Despite their proven reliability in safely reducing health care costs, many consumers continue to have doubts about the use of generic drugs. Communications programs that increase employees’ knowledge about generics and their comfort level in speaking with prescribers about generic medications can help to overcome these doubts, increase use of generics in a health plan and, ultimately, result in substantial cost savings.

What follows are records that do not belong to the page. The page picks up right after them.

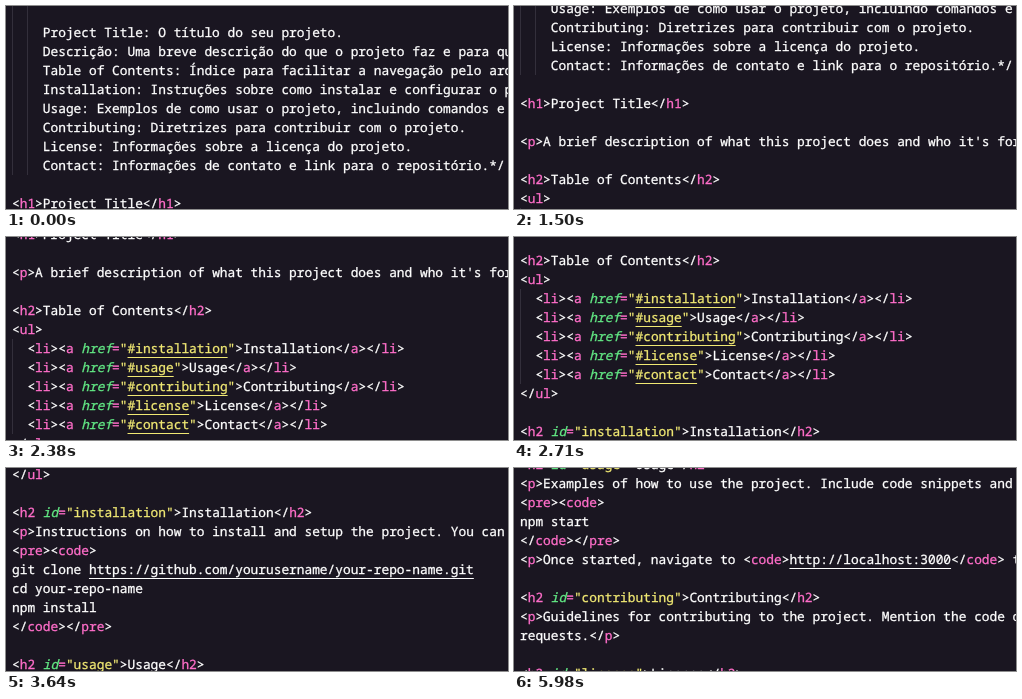
An HTML page that plays this animation: 502 by 203 pixels, repeating every 7.36 s.

```html
<!DOCTYPE html>
<html lang="en">
<head>
<meta charset="utf-8">
<title>README scroll</title>
<style>
  html, body { margin: 0; width: 100%; height: 100%; overflow: hidden; background: #1a1621; }
  #stage { position: relative; width: 100%; height: 100%; overflow: clip; contain: strict; }
  #page {
    position: absolute; left: 0; top: 17px; padding-left: 6px;
    font: 12.8333px/19px "Noto Sans Mono", monospace;
    font-variant-ligatures: none; text-rendering: geometricPrecision;
    -webkit-text-stroke: 0.3px currentColor;
    white-space: pre; color: #fff;
    animation: scroll 7360ms step-end infinite;
  }
  .line { height: 19px; }
  .tag, .eq { color: #ff6ec9; }
  .attr { color: #62e884; font-style: italic; }
  .str { color: #f0e873; }
  u { text-decoration-thickness: 1px; text-underline-offset: 4px; text-decoration-skip-ink: none; }
  .guide { position: absolute; width: 1px; background: #332f3b; }
  /* each wheel notch moves the view 50px */
  @keyframes scroll {
    0% { transform: translateY(0); }
    11.41% { transform: translateY(-50px); }
    20.38% { transform: translateY(-100px); }
    23.37% { transform: translateY(-150px); }
    32.33% { transform: translateY(-200px); }
    36.82% { transform: translateY(-250px); }
    40.35% { transform: translateY(-300px); }
    44.02% { transform: translateY(-350px); }
    49.45% { transform: translateY(-400px); }
    76.63% { transform: translateY(-450px); }
    79.34% { transform: translateY(-500px); }
    80.29% { transform: translateY(-550px); }
    81.25%, 100% { transform: translateY(-600px); }
  }
</style>
</head>
<body>
<div id="stage"><div id="page"></div></div>
<script>
const text = `    Project Title: O título do seu projeto.
    Descrição: Uma breve descrição do que o projeto faz e para quem se destina.
    Table of Contents: Índice para facilitar a navegação pelo arquivo.
    Installation: Instruções sobre como instalar e configurar o projeto.
    Usage: Exemplos de como usar o projeto, incluindo comandos e opções.
    Contributing: Diretrizes para contribuir com o projeto.
    License: Informações sobre a licença do projeto.
    Contact: Informações de contato e link para o repositório.*/

<h1>Project Title</h1>

<p>A brief description of what this project does and who it's for</p>

<h2>Table of Contents</h2>
<ul>
  <li><a href="#installation">Installation</a></li>
  <li><a href="#usage">Usage</a></li>
  <li><a href="#contributing">Contributing</a></li>
  <li><a href="#license">License</a></li>
  <li><a href="#contact">Contact</a></li>
</ul>

<h2 id="installation">Installation</h2>
<p>Instructions on how to install and setup the project. You can use:</p>
<pre><code>
git clone https://github.com/yourusername/your-repo-name.git
cd your-repo-name
npm install
</code></pre>

<h2 id="usage">Usage</h2>
<p>Examples of how to use the project. Include code snippets and commands.</p>
<pre><code>
npm start
</code></pre>
<p>Once started, navigate to <code>http://localhost:3000</code> to view it.</p>

<h2 id="contributing">Contributing</h2>
<p>Guidelines for contributing to the project. Mention the code of conduct and pull
requests.</p>

<h2 id="license">License</h2>`;

const page = document.getElementById('page');
const span = (cls, s) => `<span class="${cls}">${s}</span>`;

function attribute(name, value) {
  const shown = value.startsWith('#') ? `<u>${value}</u>` : value;
  return ' ' + span('attr', name) + span('eq', '=') + span('str', `"${shown}"`);
}

function highlight(line) {
  return line
    .replace(/https?:[^\s<]+/g, '\u0001$&\u0002')
    .replace(/<(\/?)(\w+)(?: (\w+)="([^"]*)")?>/g, (_, slash, tag, name, value) =>
      '&lt;' + slash + span('tag', tag) + (name ? attribute(name, value) : '') + '&gt;')
    .replace(/\u0001/g, '<u>').replace(/\u0002/g, '</u>');
}

page.innerHTML = text.split('\n')
  .map(line => `<div class="line">${highlight(line)}</div>`).join('');

function guide(x, from, to) {
  const el = document.createElement('div');
  el.className = 'guide';
  el.style.cssText = `left:${x}px;top:${from * 19}px;height:${(to - from) * 19}px`;
  page.append(el);
}
guide(6, -1, 8);
guide(21, -1, 8);
guide(6, 15, 20);
</script>
</body>
</html>
```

Data on consumers’ limited knowledge of generic drugs comes from a survey from Prescription Solutions, a UnitedHealth Group company. Among the surveyed adults, 31% did not know or did not believe that generics have the same active ingredients and same effectiveness as brand-name drugs. Furthermore, two-thirds did not understand the actual cost difference between generic drugs and brand-name drugs. On average, a brand-name drug costs 50%-70% more than its generic counterpart. A separate analysis from the Food and Drug Administration (FDA) indicates that drug costs per day can fall by 14% to 16% if an individual uses generics instead of brand-name drugs, depending on the individual’s medical needs. Individuals who can fully satisfy their medical needs with generic drugs can see as much as a 52% reduction in their daily medication costs, according to the FDA analysis.
Consumers’ reluctance to try generics is especially surprising, given that a majority of the Prescription Solutions survey respondents: 71%-remain concerned about prescription drug costs, and 27% have either delayed filling, not filled, or not taken a prescription as prescribed in an effort to save money.

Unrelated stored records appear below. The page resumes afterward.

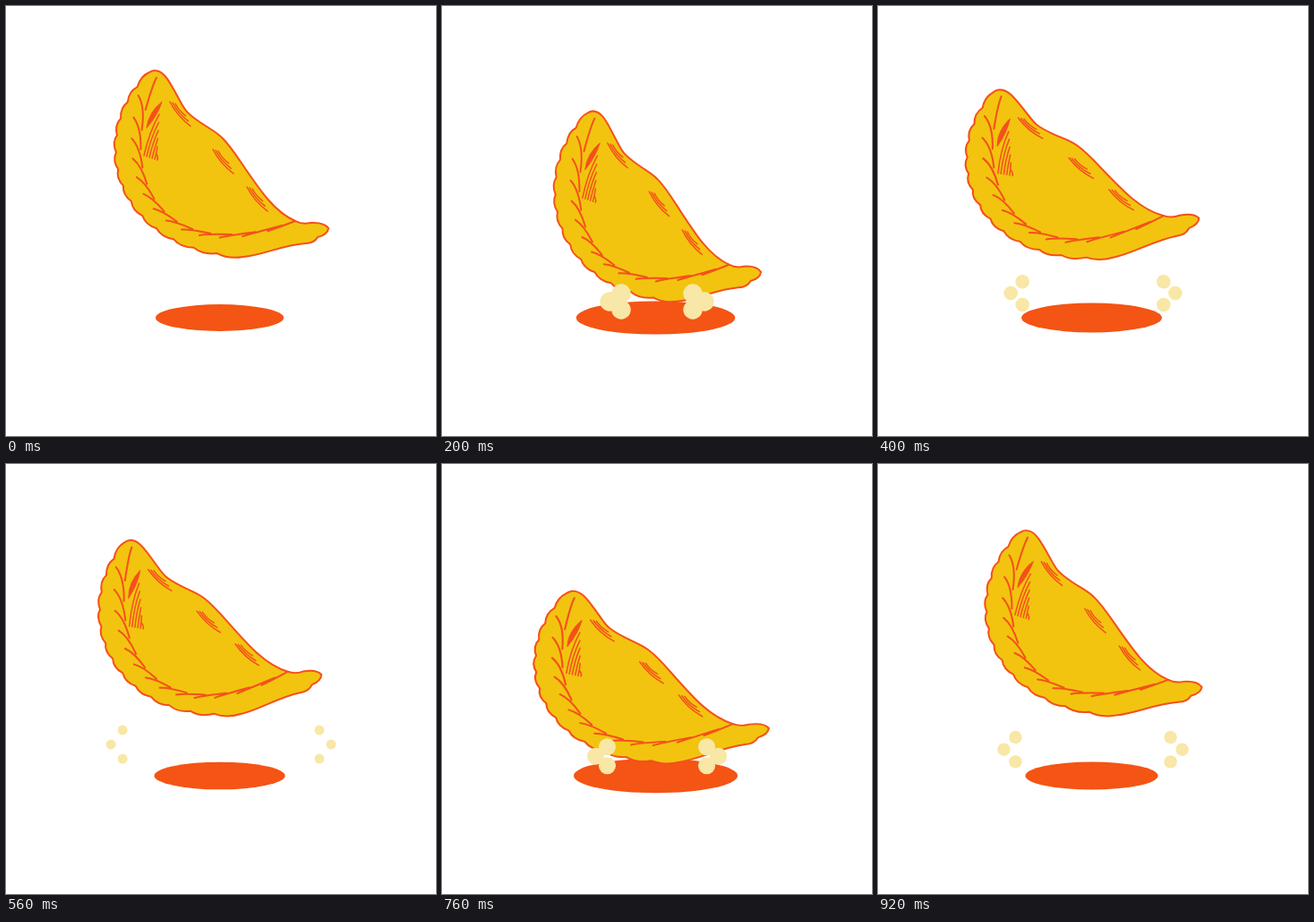
An HTML page that plays this animation: 480x480 px, repeating every 0.96 s.

```html
<!DOCTYPE html>
<html lang="en">
<head>
<meta charset="utf-8">
<title>Bouncing empanada</title>
<style>
  html, body { margin: 0; width: 100%; height: 100%; overflow: hidden; background: #fff; }
  svg { display: block; width: 100%; height: 100%; }
  #body path { fill: none; stroke: #f4511a; stroke-width: 2; stroke-linecap: round; stroke-linejoin: round; }
  #body #dough { fill: #f2c40f; }
  #body #mark { fill: #f4511a; stroke-width: 1; }
  #body #hatches { stroke-width: 1.5; }
</style>
</head>
<body>
<svg viewBox="0 0 480 480">
  <ellipse id="shadow" cx="238.5" cy="348" fill="#f45414"/>
  <g id="body">
    <path id="dough"/>
    <path id="crimps"/>
    <path id="mark" d="M174 107 Q169 122 157 136 Q159 119 174 107 Z"/>
    <path id="hatches"/>
  </g>
  <g id="dust" fill="#f8e7a6"></g>
</svg>
<script>
const LOOP = 960, BOUNCE = 480, STEP = 40;
const DUST_START = 200, DUST_LIFE = 400;
const SCALLOPS = 14, CRIMPS = 14;

const $ = id => document.getElementById(id);
const setAttrs = (el, attrs) => Object.entries(attrs).forEach(([k, v]) => el.setAttribute(k, v));
const repeat = (n, fn) => Array.from({ length: n }, (_, i) => fn(i)).join(" ");
const smooth = x => (x = Math.min(1, Math.max(0, x)), x * x * (3 - 2 * x));

// Soft bump with a flat top of 2 * hold ms
const bell = (t, mid, hold, width) => Math.exp(-((Math.max(0, Math.abs(t - mid) - hold) / width) ** 2));

// Point on a cubic curve, moved sideways by offset
function along([a, b, c, d], t, offset = 0) {
  const u = 1 - t;
  const at = i => u * u * u * a[i] + 3 * u * u * t * b[i] + 3 * u * t * t * c[i] + t * t * t * d[i];
  const slope = i => u * u * (b[i] - a[i]) + 2 * u * t * (c[i] - b[i]) + t * t * (d[i] - c[i]);
  const k = offset / Math.hypot(slope(0), slope(1));
  return [at(0) - k * slope(1), at(1) + k * slope(0)];
}

function drawBody() {
  const rim = [[160, 74], [86, 143], [119, 275], [265, 280]];
  const ridge = [[168, 80], [120, 190], [170, 295], [323, 240]];

  const scallops = repeat(SCALLOPS, i =>
    `Q${along(rim, (i + .45) / SCALLOPS, 4)} ${along(rim, (i + 1) / SCALLOPS, i < SCALLOPS - 1 ? -1 : 0)}`);
  $("dough").setAttribute("d", `M160 74 ${scallops}
    C287 278 308 267 334 265 Q344 265 348 258 Q359 255 360 248 Q355 241 340 242 Q331 244 323 240
    C300 230 285 208 262 174 S236 143 217 130 S199 114 191 100 S177 72 166 72 Q163 72 160 74 Z`);

  $("crimps").setAttribute("d", repeat(CRIMPS, i => {
    const t = i / CRIMPS;
    const start = along(ridge, t, i && 13 - 12 * t);
    return `M${start} Q${along(ridge, t + .03, 1)} ${along(ridge, Math.min(1, t + .11))}`;
  }));

  const topHatches = [[183, 107], [231, 160], [269, 202]].map(([x, y]) => repeat(3, i => {
    const size = 1 - .25 * i;
    return `M${x + 3 * i} ${y + i} q${8 * size} ${16 * size} ${23 * size} ${27 * size}`;
  })).join(" ");
  const sideHatches = repeat(6, i =>
    `M${171 - i / 2} ${121 + 9 * i} Q${160 + 2 * i} ${140 + 6 * i} ${154 + 3 * i} ${167 + i}`);
  $("hatches").setAttribute("d", topHatches + sideHatches);
}

const dots = [-1, 1].flatMap(side => [-1, 0, 1].map(row => {
  const el = document.createElementNS("http://www.w3.org/2000/svg", "circle");
  $("dust").append(el);
  return { el, side, row };
}));

function drawDust(t) {
  // The first burst lives on into the second bounce
  const age = t < DUST_START ? -1 : (t - DUST_START) % BOUNCE;
  const visible = age >= 0 && age < DUST_LIFE;
  $("dust").setAttribute("visibility", visible ? "visible" : "hidden");
  for (const { el, side, row } of dots) {
    setAttrs(el, {
      cx: 240 + side * (53 - 13 * Math.abs(row) + .194 * age),
      cy: 330 - .047 * age + row * (9 + .0195 * age),
      r: Math.max(0, 10.7 - .0145 * age)
    });
  }
}

function draw(now) {
  const t = Math.floor(now % LOOP / STEP + .01) * STEP % LOOP;
  const phase = t % BOUNCE;
  const y = 300 + 57 * bell(phase, 245, 15, 82);
  const squash = .115 * bell(phase, 330, 5, 70) - .04 * bell(phase, 185, 0, 60);
  const tilt = -7.4 * (smooth((t - 220) / 130) - smooth((t - 700) / 130));
  $("body").setAttribute("transform",
    `translate(240 ${y}) rotate(${tilt}) scale(${1 + squash} ${1 - .6 * squash}) translate(-240 -300)`);

  const rx = 71.5 + 20 * bell(phase, 268, 30, 99);
  setAttrs($("shadow"), { rx, ry: rx / 4.77 });
  drawDust(t);
  requestAnimationFrame(draw);
}

drawBody();
draw(performance.now());
</script>
</body>
</html>
```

The survey also found that doctors and pharmacists are the key influencers in encouraging the use of generics. Of those surveyed who take generic drugs on a weekly basis, 64% said their doctor recommended the generic and 43% said a pharmacist recommended the generic. Of those surveyed who do not take generic drugs on a weekly basis, 58% said they would if a pharmacist brought a generic to their attention as a less expensive yet identical substitute, and 52% said they would do this if their doctor made the recommendation.

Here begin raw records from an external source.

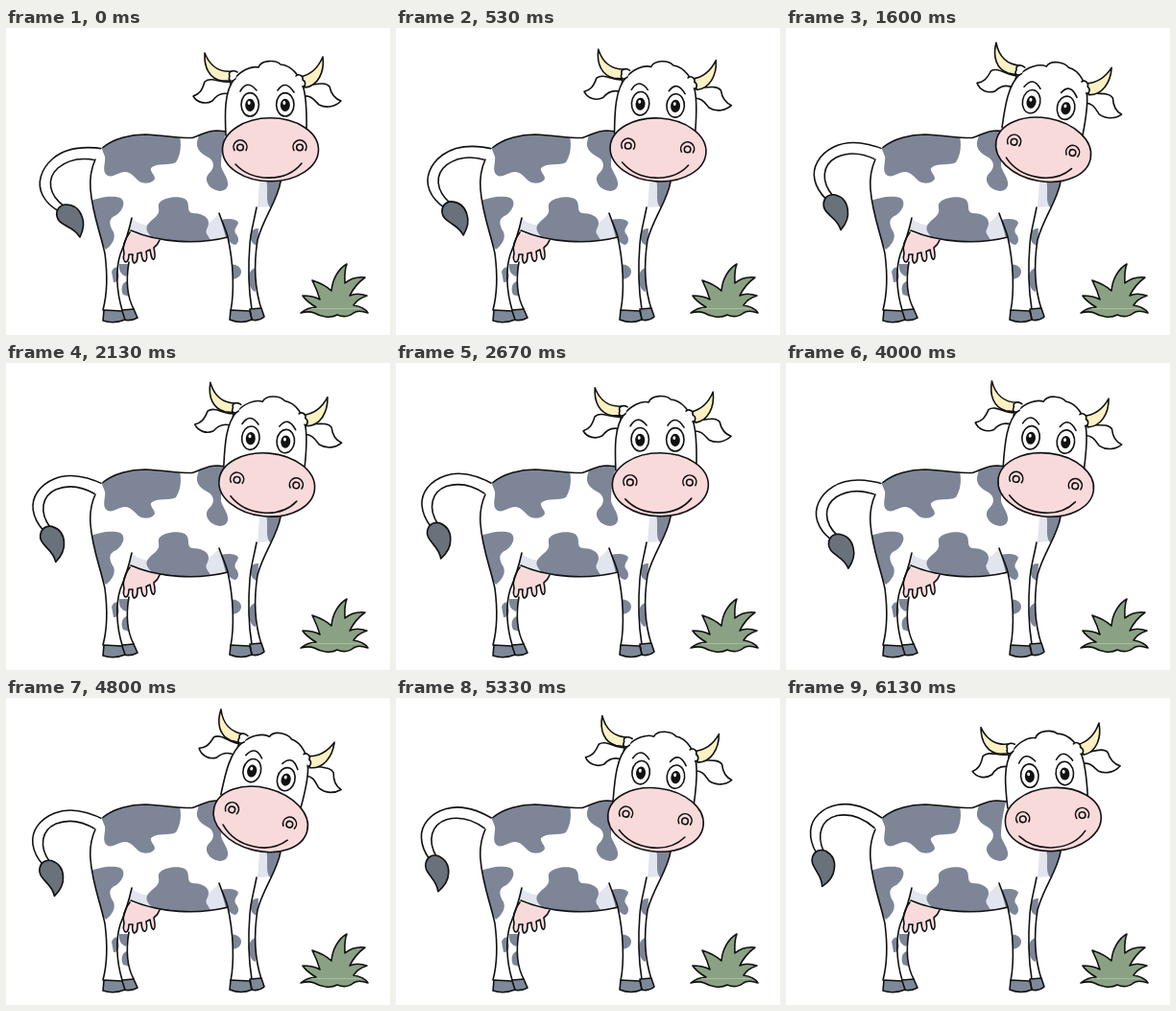
These frames come from a looping animation (400x320 px, 7.73 s). An HTML page:

```html
<!DOCTYPE html>
<html lang="en">
<head>
<meta charset="utf-8">
<title>Cow</title>
<style>
html, body { margin: 0; width: 100%; height: 100%; overflow: hidden; background: #fff; }
svg { display: block; width: 100vw; height: 100vh; }
.ink { fill: none; stroke: #111; stroke-width: 1.6; stroke-linecap: round; stroke-linejoin: round; }
.white { fill: #fff; }
.spot { fill: #7d8597; }
.shade { fill: #e2e5ee; }
.hoof { fill: #7d8998; }
.tuft { fill: #69717a; }
.pink { fill: #f8dadb; }
.horn { fill: #fbf1c3; }
.grass { fill: #8aa283; }
</style>
</head>
<body>
<svg viewBox="0 0 400 320">
  <defs>
    <path id="shape" d="M100 125C112 115 130 111 145 111C165 112 182 115 194 114.5C203 112 208 107 220 107L232 108L287 159
      C283 180 268 198 262 221C259 240 258 268 266 293L234 295C238 275 237 245 231 218C200 226 160 224 130 211
      L128 244C125 262 125 278 133 293L101 294C106 275 106 258 103 235C98 212 90 194 88 168C87 156 89 146 92 137Z"/>
    <clipPath id="clip"><use href="#shape"/></clipPath>
  </defs>

  <g id="tail">
    <path class="ink white" d="M102 126C82 123 62 125 49 136C36 147 32 162 38 174C42 182 48 187 55 191L61 186
      C44 174 42 157 54 146C65 137 80 135 94 138"/>
    <path class="ink tuft" d="M62 184C55 185 52 190 53 196C54 202 59 204 64 207C70 210 74 213 77 218C81 210 82 203 79 196C76 188 70 184 62 184Z"/>
  </g>

  <use href="#shape" class="white"/>
  <g clip-path="url(#clip)">
    <g class="shade">
      <path d="M131 199C138 204 146 206 152 206L152 222L126 213Z"/>
      <path d="M205 208C212 203 218 198 222 193L231 219L207 223Z"/>
      <path d="M264 161L274 159L275 186L262 187Z"/>
    </g>
    <g class="spot">
      <path d="M99 124C110 112 130 106 181 113C183 122 182 132 177 140C170 144 157 140 151 146C150 150 155 153 155 157
        C153 162 144 163 139 160C134 156 130 150 124 150C117 150 112 156 106 154C99 150 104 141 103 134Z"/>
      <path d="M201 111L230 104C227 116 224 130 224 144C226 151 232 157 231 164C229 172 219 171 213 166
        C207 160 208 154 213 150C218 144 216 138 211 135C203 131 198 126 199 119Z"/>
      <path d="M161 181C167 176 180 175 186 178C193 182 187 191 194 193C202 193 211 196 211 203C211 209 206 211 210 216L216 226
        L160 226C153 218 144 213 147 206C150 200 157 198 159 192C160 188 157 184 161 181Z"/>
      <path d="M84 183C92 177 110 174 119 177C126 181 121 191 115 195C107 198 107 204 111 211C115 217 112 225 104 231L82 200Z"/>
      <path d="M271 158L290 154L288 170L276 188C269 181 274 170 271 158Z"/>
      <path d="M224 200C231 198 241 199 242 203C241 207 237 209 239 214C243 218 243 224 239 226C235 226 233 222 229 219Z"/>
      <path d="M232 248C238 244 245 249 245 254C245 259 240 262 234 262Z"/>
      <path d="M263 209C257 208 253 214 255 219C255 223 258 226 262 227Z"/>
      <path d="M262 250C256 249 252 256 253 263C254 270 256 274 260 275Z"/>
      <path d="M110 254C113 247 118 249 117 255C119 260 116 266 112 265Z"/>
      <path d="M118 246L129 246C126 252 127 256 125 259C119 257 117 251 118 246Z"/>
      <path d="M126 264C121 265 119 272 122 278L129 280Z"/>
    </g>
  </g>

  <path class="ink pink" d="M129 213C123 221 121 228 123 235C122 239 122 243 125 244C128 243 128 239 128 236L132 236
    C131 240 132 245 134 245C137 244 137 240 137 235L141 234C141 240 143 244 145 243C147 242 147 238 146 233L150 231
    C151 237 152 242 154 241C156 240 155 234 154 229C158 226 159 224 160 221"/>
  <g class="ink">
    <path d="M101 124.5C112 115 130 111 145 111C165 112 182 115 194 114.5C203 112 208 107 220 107L232 108"/>
    <path d="M93 137C89 146 87 156 88 168C90 194 98 212 103 235C106 258 106 275 101 294"/>
    <path d="M131 198C128 212 124 224 119 236C114 252 115 274 121 294"/>
    <path d="M128 244C125 262 125 278 133 293"/>
    <path d="M130 211C160 224 200 226 231 218"/>
    <path d="M222 193C225 202 229 210 231 218C237 245 238 275 234 295"/>
    <path d="M261 187C258 203 255 212 254 225C252 250 253 275 256 293"/>
    <path d="M286 160C283 180 268 198 262 221C259 240 258 268 266 293"/>
  </g>
  <g class="ink hoof">
    <path d="M121 294L133 293L137 302Q130 306 122 304Z"/>
    <path d="M102 294L121 295L124 304Q112 309 101 305Z"/>
    <path d="M254 293L266 292L269 301Q263 306 256 304Z"/>
    <path d="M234 294L254 295L256 304Q245 309 233 304Z"/>
  </g>

  <g id="head">
    <path class="ink white" d="M234 56C224 58 214 50 207 56C204 66 201 69 195 71C199 78 208 80 215 76C220 69 226 67 233 69Z"/>
    <path class="ink white" d="M310 60C320 60 332 55 337 61C339 70 343 74 349 76C343 82 334 84 326 80C321 75 318 70 310 71Z"/>
    <path class="ink horn" d="M207 26C206 41 212 53 225 55L233 55L237 45C222 47 212 39 207 26Z"/>
    <path class="ink horn" d="M330 30C332 46 325 60 312 62L306 51C317 49 325 42 330 30Z"/>
    <path class="ink white" d="M229 112C228 90 227 66 238 53C244 45 255 39 263 41C266 33 281 33 286 38
      C298 39 307 51 310 63C314 78 313 95 313 112"/>
    <path class="ink white" d="M241 46C236 43 231 46 233 50C231 55 235 57 239 53"/>
    <path class="ink white" d="M302 50C305 47 310 50 309 54C313 56 312 61 309 61"/>
    <g id="eyes"></g>
    <path class="ink" d="M244 66Q251 53 261 65M283 65Q291 53 300 67"/>
    <ellipse class="ink pink" cx="275.5" cy="126.8" rx="50" ry="33"/>
    <path class="ink" d="M239 142C257 161 292 161 308 141"/>
    <g id="nose"></g>
  </g>

  <path class="ink grass" d="M307 297C312 293 318 291 323 291C318 288 312 284 309 279C316 279 322 280 327 283C325 276 322 269 319 263
    C328 266 335 270 339 274C340 262 346 251 355 246C352 254 353 260 353 266C359 261 366 259 374 260
    C367 265 362 271 358 279C364 276 370 277 376 279C370 281 365 284 362 289C369 290 374 292 377 297
    C371 295 366 294 362 297C356 302 350 301 345 299C338 303 328 301 321 297C316 295 311 296 307 297Z"/>
  <path d="M318 292.5H370" stroke="#b9c7b5" stroke-width=".7"/>
</svg>
<script>
const LOOP = 7730, STEP = 800 / 3, LAST = 23;
// [step, degrees]
const headKeys = [[0, 0], [6, 10.4], [10, 0.2], [11, -2.2], [12, -1], [18, 14.4], [23, -4]];
const tailKeys = [[0, 0], [2, 4.7], [6, 14], [10, 22], [15, 8.3], [18, 19], [22, 29.7], [23, 29.7]];
const $ = id => document.getElementById(id);

$("eyes").innerHTML = [254.2, 290.8].map(x =>
  `<ellipse class="ink white" cx="${x}" cy="79.8" rx="9.2" ry="12.2"/>
   <ellipse cx="${x}" cy="80.3" rx="5" ry="6.6" fill="#111"/>
   <ellipse cx="${x - 1}" cy="78" rx="1.5" ry="1.9" fill="#fff"/>`).join("");
$("nose").innerHTML = [244, 306].map(x =>
  `<path class="ink" d="M${x - 6} 127.5A7 7 0 1 1 ${x + 6} 127.5"/>
   <circle class="ink" cx="${x}" cy="124.5" r="3.3"/>`).join("");

function angle(keys, s) {
  const i = Math.max(1, keys.findIndex(k => k[0] >= s));
  const [a, u] = keys[i - 1], [b, v] = keys[i];
  return u + (v - u) * (s - a) / (b - a);
}

const startOf = s => Math.round(s * STEP / 10) * 10;

function draw(ms) {
  const t = ms % LOOP;
  let s = Math.min(LAST, Math.floor(t / STEP) + 1);
  while (startOf(s) > t) s--;
  $("head").setAttribute("transform", `rotate(${angle(headKeys, s)} 272 86)`);
  $("tail").setAttribute("transform", `rotate(${angle(tailKeys, s)} 98 133)`);
}

const start = performance.now();
function tick() {
  draw(performance.now() - start);
  requestAnimationFrame(tick);
}
tick();
</script>
</body>
</html>
```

As noted at the beginning of this article, communications programs that increase employees’ knowledge about generics and their comfort level in speaking with prescribers about generic medications can address misconceptions and concerns about generic drug use. A study published in the March 2009 issue of the journal Medical Care found that generic drug use was most closely associated with communications with providers about generics, and with an individuals’ comfort level with generic substitution, leading to the conclusion that educational campaigns that focus on these two areas might be most effective in influencing generic drug use.
To increase individuals’ comfort level with generic substitution, an educational campaign should stress the key facts about generics:
- Although generics might differ in appearance from their brand-name counterparts, they have the same active ingredients and adhere to the same FDA standards.
- Generic medications cost less, not because they are of a lesser quality, but because the manufacturer of the generic has no research and development costs to recover, and also spends no money on promoting the product to physicians and consumers.
- Plan design, too, can encourage generic use. Plan designs that require a higher member copayment for a brand-name drug than for the generic substitute can lead to higher generic use, as can completely waiving the copayment for generics (or for certain classes of generics). Generic use also can be increased through mail-order programs.
Overcoming ignorance or unawareness of the true nature of generics can reap savings for an employer, making the money spent on communications and education a worthwhile investment.